The word "skin" marks the lines to keep; find each one in the data and copy it.

= Record set =

=== Section Start ===

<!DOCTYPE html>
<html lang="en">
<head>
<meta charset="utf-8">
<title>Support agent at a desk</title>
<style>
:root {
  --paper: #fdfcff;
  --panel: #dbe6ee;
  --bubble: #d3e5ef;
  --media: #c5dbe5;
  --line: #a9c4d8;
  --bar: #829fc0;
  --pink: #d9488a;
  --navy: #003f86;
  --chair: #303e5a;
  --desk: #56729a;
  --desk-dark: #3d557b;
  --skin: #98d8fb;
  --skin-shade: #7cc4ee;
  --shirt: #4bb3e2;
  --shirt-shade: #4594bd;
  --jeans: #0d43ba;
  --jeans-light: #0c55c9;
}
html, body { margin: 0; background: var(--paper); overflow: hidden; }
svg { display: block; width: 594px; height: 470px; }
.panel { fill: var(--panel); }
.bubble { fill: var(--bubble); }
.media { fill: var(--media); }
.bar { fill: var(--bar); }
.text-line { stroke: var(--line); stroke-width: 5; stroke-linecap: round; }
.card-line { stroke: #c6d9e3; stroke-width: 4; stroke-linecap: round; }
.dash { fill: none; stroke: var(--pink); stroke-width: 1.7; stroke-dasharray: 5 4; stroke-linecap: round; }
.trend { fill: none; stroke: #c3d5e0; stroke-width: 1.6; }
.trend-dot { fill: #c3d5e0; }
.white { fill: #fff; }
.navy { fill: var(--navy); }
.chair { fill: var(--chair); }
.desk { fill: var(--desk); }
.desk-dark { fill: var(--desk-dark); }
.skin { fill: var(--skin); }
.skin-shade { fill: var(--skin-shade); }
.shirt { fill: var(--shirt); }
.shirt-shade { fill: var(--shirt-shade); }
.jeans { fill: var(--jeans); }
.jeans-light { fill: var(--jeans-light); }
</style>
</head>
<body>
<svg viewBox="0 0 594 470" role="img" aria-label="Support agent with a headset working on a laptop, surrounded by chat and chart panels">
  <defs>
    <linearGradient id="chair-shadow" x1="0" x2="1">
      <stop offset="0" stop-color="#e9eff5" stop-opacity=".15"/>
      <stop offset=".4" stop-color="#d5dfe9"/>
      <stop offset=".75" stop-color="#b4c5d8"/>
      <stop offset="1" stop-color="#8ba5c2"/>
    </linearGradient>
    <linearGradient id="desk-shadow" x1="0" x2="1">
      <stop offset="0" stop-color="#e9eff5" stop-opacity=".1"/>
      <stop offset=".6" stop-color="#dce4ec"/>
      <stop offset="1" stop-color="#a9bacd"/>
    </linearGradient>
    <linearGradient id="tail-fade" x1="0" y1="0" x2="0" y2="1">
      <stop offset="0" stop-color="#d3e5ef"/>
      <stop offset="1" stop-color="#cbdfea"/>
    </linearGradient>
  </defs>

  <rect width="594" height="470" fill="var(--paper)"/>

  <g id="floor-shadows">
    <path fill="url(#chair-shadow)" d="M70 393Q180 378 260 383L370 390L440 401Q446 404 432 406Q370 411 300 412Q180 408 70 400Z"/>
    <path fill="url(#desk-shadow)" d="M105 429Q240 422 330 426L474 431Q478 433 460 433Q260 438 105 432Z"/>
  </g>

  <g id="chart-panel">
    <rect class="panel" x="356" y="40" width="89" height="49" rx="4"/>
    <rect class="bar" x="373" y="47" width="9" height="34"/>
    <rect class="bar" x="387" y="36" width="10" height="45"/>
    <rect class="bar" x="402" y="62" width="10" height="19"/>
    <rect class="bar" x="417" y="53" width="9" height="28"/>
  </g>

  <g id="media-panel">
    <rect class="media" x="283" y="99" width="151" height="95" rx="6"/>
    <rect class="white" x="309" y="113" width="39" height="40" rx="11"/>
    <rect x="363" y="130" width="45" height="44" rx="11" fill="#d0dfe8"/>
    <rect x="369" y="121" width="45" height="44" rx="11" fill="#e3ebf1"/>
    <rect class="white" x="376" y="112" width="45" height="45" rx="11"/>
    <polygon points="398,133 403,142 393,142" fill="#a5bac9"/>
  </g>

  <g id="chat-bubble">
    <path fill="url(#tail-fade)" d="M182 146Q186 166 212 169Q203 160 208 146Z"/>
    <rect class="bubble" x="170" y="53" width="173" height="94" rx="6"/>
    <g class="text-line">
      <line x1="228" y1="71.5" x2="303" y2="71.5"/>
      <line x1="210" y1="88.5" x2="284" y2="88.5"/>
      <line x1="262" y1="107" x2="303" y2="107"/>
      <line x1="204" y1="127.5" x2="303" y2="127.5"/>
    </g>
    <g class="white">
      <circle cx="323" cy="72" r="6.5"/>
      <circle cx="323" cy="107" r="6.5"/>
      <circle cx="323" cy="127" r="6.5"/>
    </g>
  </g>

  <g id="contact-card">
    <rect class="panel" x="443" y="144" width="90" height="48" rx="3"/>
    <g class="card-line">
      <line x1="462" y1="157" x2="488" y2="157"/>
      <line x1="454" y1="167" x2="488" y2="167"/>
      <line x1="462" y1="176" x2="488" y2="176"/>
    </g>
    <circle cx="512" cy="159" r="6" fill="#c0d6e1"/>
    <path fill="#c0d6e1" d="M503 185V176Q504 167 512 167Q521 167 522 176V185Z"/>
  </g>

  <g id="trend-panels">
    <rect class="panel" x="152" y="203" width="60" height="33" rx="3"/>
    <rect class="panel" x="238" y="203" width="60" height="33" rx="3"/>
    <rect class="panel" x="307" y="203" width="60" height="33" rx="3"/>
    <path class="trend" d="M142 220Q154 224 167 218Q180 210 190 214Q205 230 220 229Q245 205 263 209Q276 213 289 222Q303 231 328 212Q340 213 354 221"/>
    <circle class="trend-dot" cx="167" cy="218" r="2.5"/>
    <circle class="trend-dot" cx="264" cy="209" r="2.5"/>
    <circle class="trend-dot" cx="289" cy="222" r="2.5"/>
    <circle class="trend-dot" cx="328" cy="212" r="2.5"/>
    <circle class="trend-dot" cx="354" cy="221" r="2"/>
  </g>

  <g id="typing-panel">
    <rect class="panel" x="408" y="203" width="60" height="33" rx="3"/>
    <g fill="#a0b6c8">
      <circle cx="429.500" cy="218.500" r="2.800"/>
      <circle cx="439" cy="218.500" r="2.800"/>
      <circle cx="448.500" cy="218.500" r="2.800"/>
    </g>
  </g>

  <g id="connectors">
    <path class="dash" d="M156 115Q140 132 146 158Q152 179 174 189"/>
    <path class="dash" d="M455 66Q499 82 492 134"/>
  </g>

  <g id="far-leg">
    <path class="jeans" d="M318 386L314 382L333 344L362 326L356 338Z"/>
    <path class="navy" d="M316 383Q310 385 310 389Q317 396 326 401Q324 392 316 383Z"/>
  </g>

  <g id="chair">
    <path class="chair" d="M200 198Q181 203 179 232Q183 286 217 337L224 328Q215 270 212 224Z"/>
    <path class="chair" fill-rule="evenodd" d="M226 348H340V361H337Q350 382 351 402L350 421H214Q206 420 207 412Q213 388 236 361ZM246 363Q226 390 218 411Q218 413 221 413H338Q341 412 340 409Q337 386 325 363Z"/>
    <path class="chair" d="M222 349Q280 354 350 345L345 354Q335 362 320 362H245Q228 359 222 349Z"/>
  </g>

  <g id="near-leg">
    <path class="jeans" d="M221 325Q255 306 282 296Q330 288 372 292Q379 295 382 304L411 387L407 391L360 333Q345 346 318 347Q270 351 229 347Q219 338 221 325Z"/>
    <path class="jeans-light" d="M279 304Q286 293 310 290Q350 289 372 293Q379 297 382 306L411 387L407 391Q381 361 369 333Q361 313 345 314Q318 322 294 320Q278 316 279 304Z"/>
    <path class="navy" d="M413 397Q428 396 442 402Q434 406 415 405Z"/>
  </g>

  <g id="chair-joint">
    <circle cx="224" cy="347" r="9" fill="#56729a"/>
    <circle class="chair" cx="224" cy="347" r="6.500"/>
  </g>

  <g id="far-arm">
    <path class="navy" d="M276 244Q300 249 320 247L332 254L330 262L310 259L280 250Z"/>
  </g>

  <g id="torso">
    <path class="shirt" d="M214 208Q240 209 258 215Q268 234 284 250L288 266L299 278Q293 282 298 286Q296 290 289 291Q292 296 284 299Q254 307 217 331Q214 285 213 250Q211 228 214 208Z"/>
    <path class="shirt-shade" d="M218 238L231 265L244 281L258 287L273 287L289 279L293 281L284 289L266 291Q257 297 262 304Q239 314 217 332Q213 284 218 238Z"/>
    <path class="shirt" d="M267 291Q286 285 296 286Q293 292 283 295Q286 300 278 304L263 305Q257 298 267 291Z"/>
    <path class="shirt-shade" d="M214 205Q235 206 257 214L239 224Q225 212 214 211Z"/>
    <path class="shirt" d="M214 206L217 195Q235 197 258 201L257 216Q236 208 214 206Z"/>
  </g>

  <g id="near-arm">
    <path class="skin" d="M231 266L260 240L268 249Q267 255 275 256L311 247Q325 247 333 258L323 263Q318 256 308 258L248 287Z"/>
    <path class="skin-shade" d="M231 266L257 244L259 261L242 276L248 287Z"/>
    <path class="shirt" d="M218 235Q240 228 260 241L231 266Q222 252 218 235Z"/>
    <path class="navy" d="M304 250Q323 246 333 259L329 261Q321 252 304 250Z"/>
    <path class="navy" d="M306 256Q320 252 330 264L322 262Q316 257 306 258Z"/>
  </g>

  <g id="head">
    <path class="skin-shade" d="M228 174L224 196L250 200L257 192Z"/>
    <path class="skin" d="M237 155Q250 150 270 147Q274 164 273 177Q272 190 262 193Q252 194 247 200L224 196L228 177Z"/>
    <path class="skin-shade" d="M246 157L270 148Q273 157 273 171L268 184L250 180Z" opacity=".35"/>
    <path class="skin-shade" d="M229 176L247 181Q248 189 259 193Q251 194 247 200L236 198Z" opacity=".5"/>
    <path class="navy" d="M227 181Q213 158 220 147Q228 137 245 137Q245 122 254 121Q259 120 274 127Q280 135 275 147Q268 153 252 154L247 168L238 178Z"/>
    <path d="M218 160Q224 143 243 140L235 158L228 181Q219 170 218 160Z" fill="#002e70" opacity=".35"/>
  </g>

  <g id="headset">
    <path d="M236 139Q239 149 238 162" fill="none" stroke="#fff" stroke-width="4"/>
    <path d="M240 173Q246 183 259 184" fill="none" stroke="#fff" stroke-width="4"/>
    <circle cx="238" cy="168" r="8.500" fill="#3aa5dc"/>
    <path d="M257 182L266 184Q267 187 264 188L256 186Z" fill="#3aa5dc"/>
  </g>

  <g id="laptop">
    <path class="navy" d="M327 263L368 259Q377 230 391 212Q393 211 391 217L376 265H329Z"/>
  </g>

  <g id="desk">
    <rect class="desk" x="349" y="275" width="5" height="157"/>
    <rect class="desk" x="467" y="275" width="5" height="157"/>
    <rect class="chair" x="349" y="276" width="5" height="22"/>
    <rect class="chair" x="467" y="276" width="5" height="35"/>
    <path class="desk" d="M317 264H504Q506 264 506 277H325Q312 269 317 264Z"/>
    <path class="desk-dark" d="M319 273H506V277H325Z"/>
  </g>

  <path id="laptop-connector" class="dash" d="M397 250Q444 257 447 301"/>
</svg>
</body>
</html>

=== Section End ===

= Your solution =
  --skin: #98d8fb;
  --skin-shade: #7cc4ee;
.skin { fill: var(--skin); }
.skin-shade { fill: var(--skin-shade); }
    <path class="skin" d="M231 266L260 240L268 249Q267 255 275 256L311 247Q325 247 333 258L323 263Q318 256 308 258L248 287Z"/>
    <path class="skin-shade" d="M231 266L257 244L259 261L242 276L248 287Z"/>
    <path class="skin-shade" d="M228 174L224 196L250 200L257 192Z"/>
    <path class="skin" d="M237 155Q250 150 270 147Q274 164 273 177Q272 190 262 193Q252 194 247 200L224 196L228 177Z"/>
    <path class="skin-shade" d="M246 157L270 148Q273 157 273 171L268 184L250 180Z" opacity=".35"/>
    <path class="skin-shade" d="M229 176L247 181Q248 189 259 193Q251 194 247 200L236 198Z" opacity=".5"/>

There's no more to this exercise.